[Saved data entries]
==*==

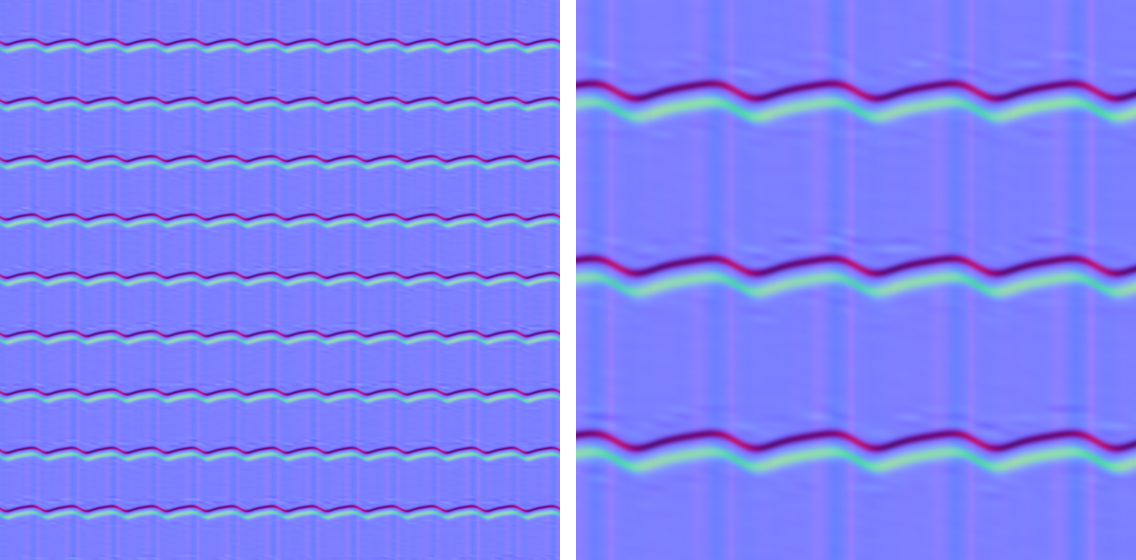
Left: the whole. Right: its middle third, enlarged.
Write a three.js fragment shader that draws this texture map.

```glsl
// Normal map of a tiled roof: 14 columns of ribbed tiles in rows ending in wavy overlapping lips
varying vec2 vUv;

const float TAU = 6.2831853;
const vec2 TILES = vec2(14.0, 9.6);

float hash(vec2 p) {
  return fract(sin(dot(p, vec2(127.1, 311.7))) * 43758.5453);
}

float noise(vec2 p) {
  vec2 i = floor(p), f = fract(p);
  f = f * f * (3.0 - 2.0 * f);
  return mix(mix(hash(i), hash(i + vec2(1.0, 0.0)), f.x),
             mix(hash(i + vec2(0.0, 1.0)), hash(i + vec2(1.0, 1.0)), f.x), f.y);
}

float bell(float x, float width) {
  return exp(-x * x / (width * width));
}

// Soft vertical stripe, wrapped around the tile column
float stripe(float phase, float center, float width) {
  return bell(fract(phase - center + 0.5) - 0.5, width);
}

// Wrinkles elongated along the row
float wrinkles(vec2 p) {
  return noise(vec2(p.x * 75.0 + p.y * 60.0, p.y * 190.0));
}

void main() {
  // Skewed wave: quick fall, slow rise
  float phase = vUv.x * TILES.x - 0.8;
  float angle = TAU * phase;
  float bend = angle + 0.485 * (1.0 - cos(angle));
  float wave = 0.042 * cos(bend);
  float slope = -0.042 * sin(bend) * (1.0 + 0.485 * sin(angle)) * TAU * TILES.x / TILES.y;
  vec2 facing = normalize(vec2(-slope, 1.0));

  // Height above the nearest lip, in rows
  float v = vUv.y * TILES.y - 0.88 - wave;
  float row = floor(v + 0.5);
  float d = v - row;
  float column = floor(phase + 0.5);

  // Lip edge and the bevel beneath it
  float edge = bell(d, 0.0275);
  float bevel = bell(d + 0.105, 0.041 + 0.006 * clamp(slope * 3.0, -1.0, 1.0));
  bevel *= 0.95 + 0.1 * hash(vec2(column, row));
  float flatArea = (1.0 - edge) * (1.0 - bevel);

  // Ribs at the column joints, uneven in strength
  float ribs = 0.075 * stripe(phase, 0.16, 0.035)
             + 0.05 * stripe(phase, -0.12, 0.06)
             - 0.065 * stripe(phase, 0.03, 0.055)
             - 0.015 * stripe(phase, 0.3, 0.07);
  ribs *= 0.75 + 0.5 * hash(vec2(column, 3.0));
  float streaks = 0.025 * (noise(vUv * vec2(170.0, 7.0)) - 0.5);

  // Creases gathered around each lip, faint elsewhere
  float crease = wrinkles(vUv + vec2(0.0, 0.002)) - wrinkles(vUv - vec2(0.0, 0.002));
  crease *= 0.012 + 0.1 * bell(d - 0.12, 0.06) + 0.04 * bell(d + 0.24, 0.08);

  // Encode the slopes as colour, with green pointing down
  vec3 color = vec3(0.488, 0.5, 1.0);
  color.rg += flatArea * vec2(ribs + streaks + crease * 0.4, crease);
  color.rg += facing * vec2(1.0, -1.0) * (0.46 * edge - 0.36 * bevel);
  color.b -= 0.52 * pow(edge, 1.6) + 0.3 * bevel * bevel;
  gl_FragColor = vec4(clamp(color, 0.0, 1.0), 1.0);
}
```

==*==

◆ Your assignment
What lines of the preceding data include the string "bell"? Pull them out.

◆ Response
float bell(float x, float width) {
  return bell(fract(phase - center + 0.5) - 0.5, width);
  float edge = bell(d, 0.0275);
  float bevel = bell(d + 0.105, 0.041 + 0.006 * clamp(slope * 3.0, -1.0, 1.0));
  crease *= 0.012 + 0.1 * bell(d - 0.12, 0.06) + 0.04 * bell(d + 0.24, 0.08);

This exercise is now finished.